Here is what you can learn to do with the techniques that you will learn in the Digital basics File:


The image above represents the converted Raw file.

This is a close-up of the face from the image above. 

This is a close-up of the eye.

This is a close-up of the eye after a visit from the Digital Eye Doctor. Various techniques were used to restore the eye.

This is a close-up of the head after the eye had been repaired.

And this is the optimized image after Cloning and Levels, Hue Saturation, and Selective Color Adjustments.


The techniques that I use to repair flash-damaged eyes are detailed in the "Digital Eye Doctor" section of the Digital Basics File update.  Also included in this section are detailed instructions on selectively sharpening the eye or eyes of a bird.

Photoshop CS2, the latest version of Photoshop, was announced recently.  Should you plan on upgrading?

Of course this is an individual decision, but in my opinion there are several major improvements in CS2.  I’ve been fortunate enough to be using CS 2 for the past few months as I worked on my new book (co-authored by Tim Grey), "Photoshop for Nature Photographers;  A Workshop in a Book." 

New to CS2 is Bridge, which replaces the old File Browser.  Bridge is considerably more robust and offers a film strip mode that makes image editing much easier. You can also quickly and easily create a slideshow if you’d like.   The slide show in Bridge is vastly improved from the PDF slideshow in CS.  In addition you can quickly rate each image with 1 - 5 stars and/or one of 5 color labels. You can then view only the starred or color-coded items as desired. You can also open a second Bridge window to compare images.  Depending upon the size of your monitor the preview can be quite large. Unfortunately we can’t yet zoom in to check for critical sharpness. On my 12 inch laptop this can sometimes be a drawback, but on my 23” home monitor, it’s not an issue. Bridge enables you to import and rename your files in one step as you download. And Bridge can run independently of Photoshop.

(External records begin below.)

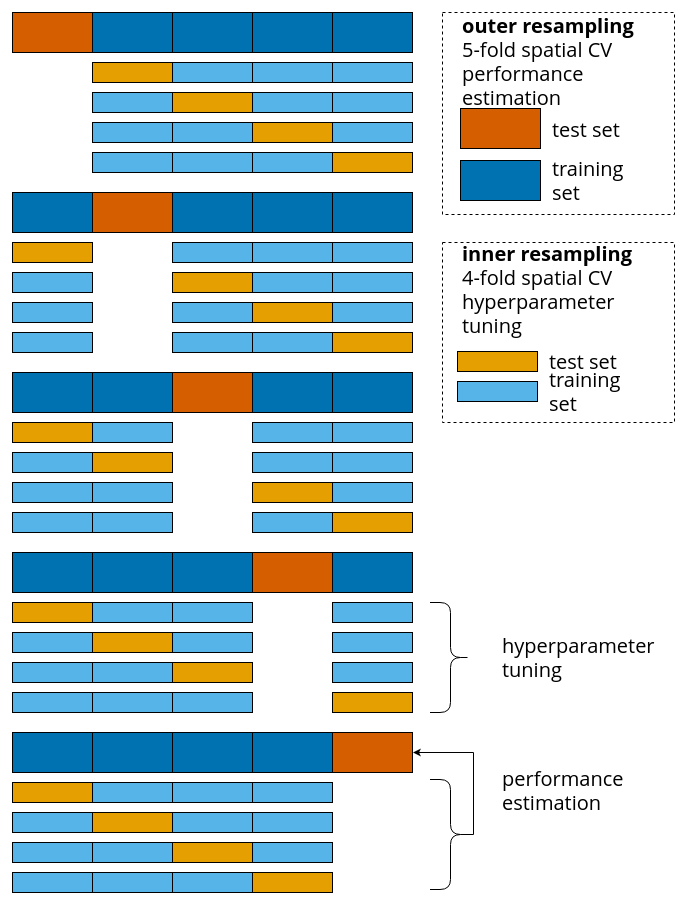
<!DOCTYPE html>
<html lang="en">
<head>
<meta charset="utf-8">
<title>Nested spatial cross-validation</title>
<style>
:root {
  --outer-test: #d55e00;
  --outer-train: #0072b2;
  --inner-test: #e69f00;
  --inner-train: #56b4e9;
  --ink: #000;
  --paper: #fff;
}
* { box-sizing: border-box; }
body { margin: 0; }
.diagram {
  position: relative;
  width: 687px;
  height: 905px;
  overflow: hidden;
  background: var(--paper);
  color: var(--ink);
  font: 20px/24px "Open Sans", "Noto Sans", sans-serif;
}
.folds {
  position: absolute;
  left: 12px;
  top: 12px;
  display: grid;
  gap: 20px;
}
.fold { display: grid; grid-template-rows: 40px repeat(4, 20px); row-gap: 10px; }
.outer, .inner { display: grid; grid-template-columns: repeat(5, 80px); }
/* cells are one pixel larger than their track so neighbours share a border */
.outer i, .inner i { width: 81px; border: 1px solid var(--ink); }
.outer i { height: 41px; background: var(--outer-train); }
.inner i { height: 21px; background: var(--inner-train); }
.outer .test { background: var(--outer-test); }
.inner .test { background: var(--inner-test); }
.inner .held { visibility: hidden; }

.legend { position: absolute; left: 442px; width: 233px; padding-left: 19px; }
.legend-outer { top: 12px; height: 203px; padding-top: 2px; }
.legend-inner { top: 242px; height: 181px; }
.frame { position: absolute; left: 0; top: 0; width: 100%; height: 100%; }
.frame rect { fill: none; stroke: var(--ink); stroke-dasharray: 3 3; }
.legend p, .note { margin: 0; white-space: nowrap; }
.legend p { padding-left: 1px; }
.keys { position: relative; display: grid; }
.legend-outer .keys { margin: -2px 0 0 -1px; grid-auto-rows: 41px; row-gap: 11px; }
.legend-inner .keys { margin: 13px 0 0 -4px; grid-auto-rows: 21px; row-gap: 9px; }
.key { display: flex; align-items: center; gap: 11px; }
.key i { width: 81px; height: 100%; border: 1px solid var(--ink); }
.legend-outer .key:first-child span { padding-top: 3px; }
.outer-test { background: var(--outer-test); }
.outer-train { background: var(--outer-train); }
.inner-test { background: var(--inner-test); }
.inner-train { background: var(--inner-train); }

.note { position: absolute; left: 502px; }
.note-tuning { top: 634px; }
.note-performance { top: 767px; }
.connectors { position: absolute; left: 0; top: 0; }
.connectors path { fill: none; stroke: var(--ink); }
.connectors polygon { fill: var(--ink); }
</style>
</head>
<body>
<main class="diagram">
  <div class="folds">
    <section class="fold">
      <div class="outer"><i class="test"></i><i></i><i></i><i></i><i></i></div>
      <div class="inner"><i class="held"></i><i class="test"></i><i></i><i></i><i></i></div>
      <div class="inner"><i class="held"></i><i></i><i class="test"></i><i></i><i></i></div>
      <div class="inner"><i class="held"></i><i></i><i></i><i class="test"></i><i></i></div>
      <div class="inner"><i class="held"></i><i></i><i></i><i></i><i class="test"></i></div>
    </section>
    <section class="fold">
      <div class="outer"><i></i><i class="test"></i><i></i><i></i><i></i></div>
      <div class="inner"><i class="test"></i><i class="held"></i><i></i><i></i><i></i></div>
      <div class="inner"><i></i><i class="held"></i><i class="test"></i><i></i><i></i></div>
      <div class="inner"><i></i><i class="held"></i><i></i><i class="test"></i><i></i></div>
      <div class="inner"><i></i><i class="held"></i><i></i><i></i><i class="test"></i></div>
    </section>
    <section class="fold">
      <div class="outer"><i></i><i></i><i class="test"></i><i></i><i></i></div>
      <div class="inner"><i class="test"></i><i></i><i class="held"></i><i></i><i></i></div>
      <div class="inner"><i></i><i class="test"></i><i class="held"></i><i></i><i></i></div>
      <div class="inner"><i></i><i></i><i class="held"></i><i class="test"></i><i></i></div>
      <div class="inner"><i></i><i></i><i class="held"></i><i></i><i class="test"></i></div>
    </section>
    <section class="fold">
      <div class="outer"><i></i><i></i><i></i><i class="test"></i><i></i></div>
      <div class="inner"><i class="test"></i><i></i><i></i><i class="held"></i><i></i></div>
      <div class="inner"><i></i><i class="test"></i><i></i><i class="held"></i><i></i></div>
      <div class="inner"><i></i><i></i><i class="test"></i><i class="held"></i><i></i></div>
      <div class="inner"><i></i><i></i><i></i><i class="held"></i><i class="test"></i></div>
    </section>
    <section class="fold">
      <div class="outer"><i></i><i></i><i></i><i></i><i class="test"></i></div>
      <div class="inner"><i class="test"></i><i></i><i></i><i></i><i class="held"></i></div>
      <div class="inner"><i></i><i class="test"></i><i></i><i></i><i class="held"></i></div>
      <div class="inner"><i></i><i></i><i class="test"></i><i></i><i class="held"></i></div>
      <div class="inner"><i></i><i></i><i></i><i class="test"></i><i class="held"></i></div>
    </section>
  </div>

  <aside class="legend legend-outer">
    <svg class="frame" viewBox="0 0 233 203" aria-hidden="true"><rect x=".5" y=".5" width="232" height="202"/></svg>
    <p><strong>outer resampling</strong><br>5-fold spatial CV<br>performance<br>estimation</p>
    <div class="keys">
      <div class="key"><i class="outer-test"></i><span>test set</span></div>
      <div class="key"><i class="outer-train"></i><span>training<br>set</span></div>
    </div>
  </aside>

  <aside class="legend legend-inner">
    <svg class="frame" viewBox="0 0 233 181" aria-hidden="true"><rect x=".5" y=".5" width="232" height="180"/></svg>
    <p><strong>inner resampling</strong><br>4-fold spatial CV<br>hyperparameter<br>tuning</p>
    <div class="keys">
      <div class="key"><i class="inner-test"></i><span>test set</span></div>
      <div class="key"><i class="inner-train"></i><span>training<br>set</span></div>
    </div>
  </aside>

  <svg class="connectors" width="687" height="905" viewBox="0 0 687 905" aria-hidden="true">
    <defs>
      <path id="brace" d="M430 .5h10q10.5 0 10.5 10v35q0 10 10 10h7M430 110.5h10q10.5 0 10.5-10v-35q0-10 10-10"/>
    </defs>
    <use href="#brace" y="602"/>
    <use href="#brace" y="779"/>
    <path d="M467 834.5h6.5v-82H419"/>
    <polygon points="413,752.5 421,748.5 419,752.5 421,756.5"/>
  </svg>

  <p class="note note-tuning">hyperparameter<br>tuning</p>
  <p class="note note-performance">performance<br>estimation</p>
</main>
</body>
</html>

For those who do not have the luxury of using Breezebrowser to edit and manage their images, Bridge will be a godsend.

Another major improvement is Adobe Camera Raw (CR).  CR has an intuitive interface and offers sophisticated adjustments that are not possible with many other converters. The advantage of making these adjustments prior to Raw conversion is that they are made using linear data.  In practical terms this means that you making adjustments to the data in the raw file without damaging any pixels.  With some images, these adjustments can reveal more highlight and shadow detail than is possible later in Photoshop.  In addition to the sliders that were in CR in CS, there is a Curves tab that you can use to fine-tune the adjustments you make with the sliders. The exposure control is truly impressive. The ability to remove fringing and lens distortion is impressive.

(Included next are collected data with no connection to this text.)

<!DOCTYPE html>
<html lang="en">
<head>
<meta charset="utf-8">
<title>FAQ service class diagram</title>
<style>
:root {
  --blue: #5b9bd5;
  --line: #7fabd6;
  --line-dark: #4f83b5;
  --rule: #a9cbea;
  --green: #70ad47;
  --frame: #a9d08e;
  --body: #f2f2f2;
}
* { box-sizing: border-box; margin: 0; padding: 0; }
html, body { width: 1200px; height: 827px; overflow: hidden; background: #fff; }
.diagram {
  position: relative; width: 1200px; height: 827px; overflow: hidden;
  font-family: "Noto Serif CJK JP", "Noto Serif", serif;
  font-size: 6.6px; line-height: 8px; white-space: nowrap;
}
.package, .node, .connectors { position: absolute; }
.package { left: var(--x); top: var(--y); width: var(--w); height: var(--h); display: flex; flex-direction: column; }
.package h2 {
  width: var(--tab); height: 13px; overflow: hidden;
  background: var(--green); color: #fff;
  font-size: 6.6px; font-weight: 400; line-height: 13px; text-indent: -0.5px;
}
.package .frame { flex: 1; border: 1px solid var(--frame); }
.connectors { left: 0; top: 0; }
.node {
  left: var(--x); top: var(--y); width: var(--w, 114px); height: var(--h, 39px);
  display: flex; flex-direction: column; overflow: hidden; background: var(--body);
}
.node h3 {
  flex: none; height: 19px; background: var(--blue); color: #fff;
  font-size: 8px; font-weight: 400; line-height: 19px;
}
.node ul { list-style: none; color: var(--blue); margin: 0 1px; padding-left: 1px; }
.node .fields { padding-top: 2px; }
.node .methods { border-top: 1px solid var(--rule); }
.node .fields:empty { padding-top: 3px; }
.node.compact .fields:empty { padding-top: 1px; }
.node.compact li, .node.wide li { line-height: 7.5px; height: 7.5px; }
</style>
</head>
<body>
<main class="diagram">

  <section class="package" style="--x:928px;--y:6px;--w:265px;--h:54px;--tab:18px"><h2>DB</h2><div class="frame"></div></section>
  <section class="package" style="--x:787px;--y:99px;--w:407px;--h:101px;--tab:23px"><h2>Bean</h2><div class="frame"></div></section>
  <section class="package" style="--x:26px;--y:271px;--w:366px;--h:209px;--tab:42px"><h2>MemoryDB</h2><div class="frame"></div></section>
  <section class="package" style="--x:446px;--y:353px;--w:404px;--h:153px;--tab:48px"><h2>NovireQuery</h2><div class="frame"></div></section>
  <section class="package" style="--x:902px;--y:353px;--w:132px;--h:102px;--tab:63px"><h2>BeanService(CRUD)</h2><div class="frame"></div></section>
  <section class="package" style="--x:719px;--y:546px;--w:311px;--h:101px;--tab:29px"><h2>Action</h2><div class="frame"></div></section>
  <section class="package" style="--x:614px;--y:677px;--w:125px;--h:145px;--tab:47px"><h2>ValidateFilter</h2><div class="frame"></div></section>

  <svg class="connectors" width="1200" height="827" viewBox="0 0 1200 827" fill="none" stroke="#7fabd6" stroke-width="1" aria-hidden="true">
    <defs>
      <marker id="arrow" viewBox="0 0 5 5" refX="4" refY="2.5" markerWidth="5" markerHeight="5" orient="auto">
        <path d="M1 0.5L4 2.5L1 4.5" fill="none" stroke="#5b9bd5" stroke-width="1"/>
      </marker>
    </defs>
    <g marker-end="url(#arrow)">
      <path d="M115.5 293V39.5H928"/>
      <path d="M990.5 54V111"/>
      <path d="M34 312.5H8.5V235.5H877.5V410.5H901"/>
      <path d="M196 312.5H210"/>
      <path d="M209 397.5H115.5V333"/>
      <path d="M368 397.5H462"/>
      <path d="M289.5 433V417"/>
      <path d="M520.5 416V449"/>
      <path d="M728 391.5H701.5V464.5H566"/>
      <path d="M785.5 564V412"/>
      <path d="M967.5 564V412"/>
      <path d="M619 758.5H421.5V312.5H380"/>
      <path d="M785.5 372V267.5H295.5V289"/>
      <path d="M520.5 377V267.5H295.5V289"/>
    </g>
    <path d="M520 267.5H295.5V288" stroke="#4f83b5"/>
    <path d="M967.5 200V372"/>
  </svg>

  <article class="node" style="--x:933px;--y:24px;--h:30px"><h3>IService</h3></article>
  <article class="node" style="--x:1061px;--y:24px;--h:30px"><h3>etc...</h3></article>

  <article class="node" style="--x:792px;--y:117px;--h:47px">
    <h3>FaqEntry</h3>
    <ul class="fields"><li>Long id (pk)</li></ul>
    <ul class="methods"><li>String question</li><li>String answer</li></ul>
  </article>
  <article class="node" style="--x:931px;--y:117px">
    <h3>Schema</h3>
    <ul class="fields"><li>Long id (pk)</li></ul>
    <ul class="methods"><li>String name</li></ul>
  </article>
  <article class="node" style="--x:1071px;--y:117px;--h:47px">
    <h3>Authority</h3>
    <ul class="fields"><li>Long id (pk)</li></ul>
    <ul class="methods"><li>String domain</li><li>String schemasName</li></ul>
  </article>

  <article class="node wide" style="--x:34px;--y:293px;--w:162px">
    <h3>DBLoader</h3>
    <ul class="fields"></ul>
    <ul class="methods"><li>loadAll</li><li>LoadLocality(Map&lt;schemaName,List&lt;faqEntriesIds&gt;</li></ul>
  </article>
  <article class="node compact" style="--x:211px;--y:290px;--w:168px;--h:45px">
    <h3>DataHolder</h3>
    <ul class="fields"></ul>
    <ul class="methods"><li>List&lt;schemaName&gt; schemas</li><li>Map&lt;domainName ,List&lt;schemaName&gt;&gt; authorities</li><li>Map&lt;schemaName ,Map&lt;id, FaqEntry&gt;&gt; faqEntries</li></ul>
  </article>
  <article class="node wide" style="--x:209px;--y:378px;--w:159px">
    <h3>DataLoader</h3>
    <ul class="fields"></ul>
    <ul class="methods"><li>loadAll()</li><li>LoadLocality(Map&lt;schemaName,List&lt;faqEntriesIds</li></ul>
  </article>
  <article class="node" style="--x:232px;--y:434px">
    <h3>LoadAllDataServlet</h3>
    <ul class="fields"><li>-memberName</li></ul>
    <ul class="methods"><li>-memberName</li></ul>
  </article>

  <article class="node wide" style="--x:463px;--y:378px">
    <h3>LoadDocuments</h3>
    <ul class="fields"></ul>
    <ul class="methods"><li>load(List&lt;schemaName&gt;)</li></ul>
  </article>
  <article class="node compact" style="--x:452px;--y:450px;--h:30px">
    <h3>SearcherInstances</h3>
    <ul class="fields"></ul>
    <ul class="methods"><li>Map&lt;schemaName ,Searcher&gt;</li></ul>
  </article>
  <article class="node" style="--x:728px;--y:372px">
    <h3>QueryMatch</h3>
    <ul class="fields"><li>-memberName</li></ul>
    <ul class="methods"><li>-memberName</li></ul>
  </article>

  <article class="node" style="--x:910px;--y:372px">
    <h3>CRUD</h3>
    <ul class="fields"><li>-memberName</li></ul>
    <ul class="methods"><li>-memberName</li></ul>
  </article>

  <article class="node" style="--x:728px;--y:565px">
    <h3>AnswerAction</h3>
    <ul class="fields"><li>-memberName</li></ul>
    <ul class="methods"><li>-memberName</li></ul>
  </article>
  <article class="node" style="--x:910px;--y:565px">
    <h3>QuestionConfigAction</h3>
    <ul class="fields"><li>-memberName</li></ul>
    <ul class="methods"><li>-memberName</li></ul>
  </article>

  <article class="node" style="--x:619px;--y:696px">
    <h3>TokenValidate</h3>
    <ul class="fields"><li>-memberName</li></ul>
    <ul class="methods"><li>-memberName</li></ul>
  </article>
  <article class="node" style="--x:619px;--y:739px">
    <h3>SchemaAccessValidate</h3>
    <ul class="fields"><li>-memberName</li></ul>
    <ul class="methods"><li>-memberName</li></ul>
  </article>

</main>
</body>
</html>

With CR you can do much of your optimizing
converting the image.  And CR allows you to easily batch process as many images as you’d like. You can choose which settings to apply to the batch.  You’ll still need to do dust removal, color tweaking, resizing and sharpening in PS.  Within Photoshop CS 2 there is a new tool, Spot Healing, which makes dust-spotting much faster. It works well in low detail areas.  And there’s a new sharpening tool, Smart Sharpen, that can be quite useful. There are a few other tweaks to PS as well within the filter sections.

Another feature that some photographers, especially those concentrating on landscapes, may appreciate is the ability to create 32-bit High Dynamic Range (HDR) images.  To do this you need to make 3-6 different exposures in-camera.  Why go through the bother?  The resulting 32-bit HDR images feature a vastly extended latitude range, thus revealing incredible detail.

For me, CS2 offers a lot of improvements.  It may for you too.

Best, and love and great picture-making to all,  

Note: Arthur Morris has been a Canon contract photographer since 1994 and continues in that role today.  Hunt's Photo of Boston, MA is a BIRDS AS ART sponsor, as is Delkin Devices.  Do feel free to forward this Bulletin to one or more photographer-friends. Those wishing to subscribe click here: mailto:  To unsubscribe, click here:   Back issues of all BAA Bulletins and relevant BAA Notes are archived on the web site at: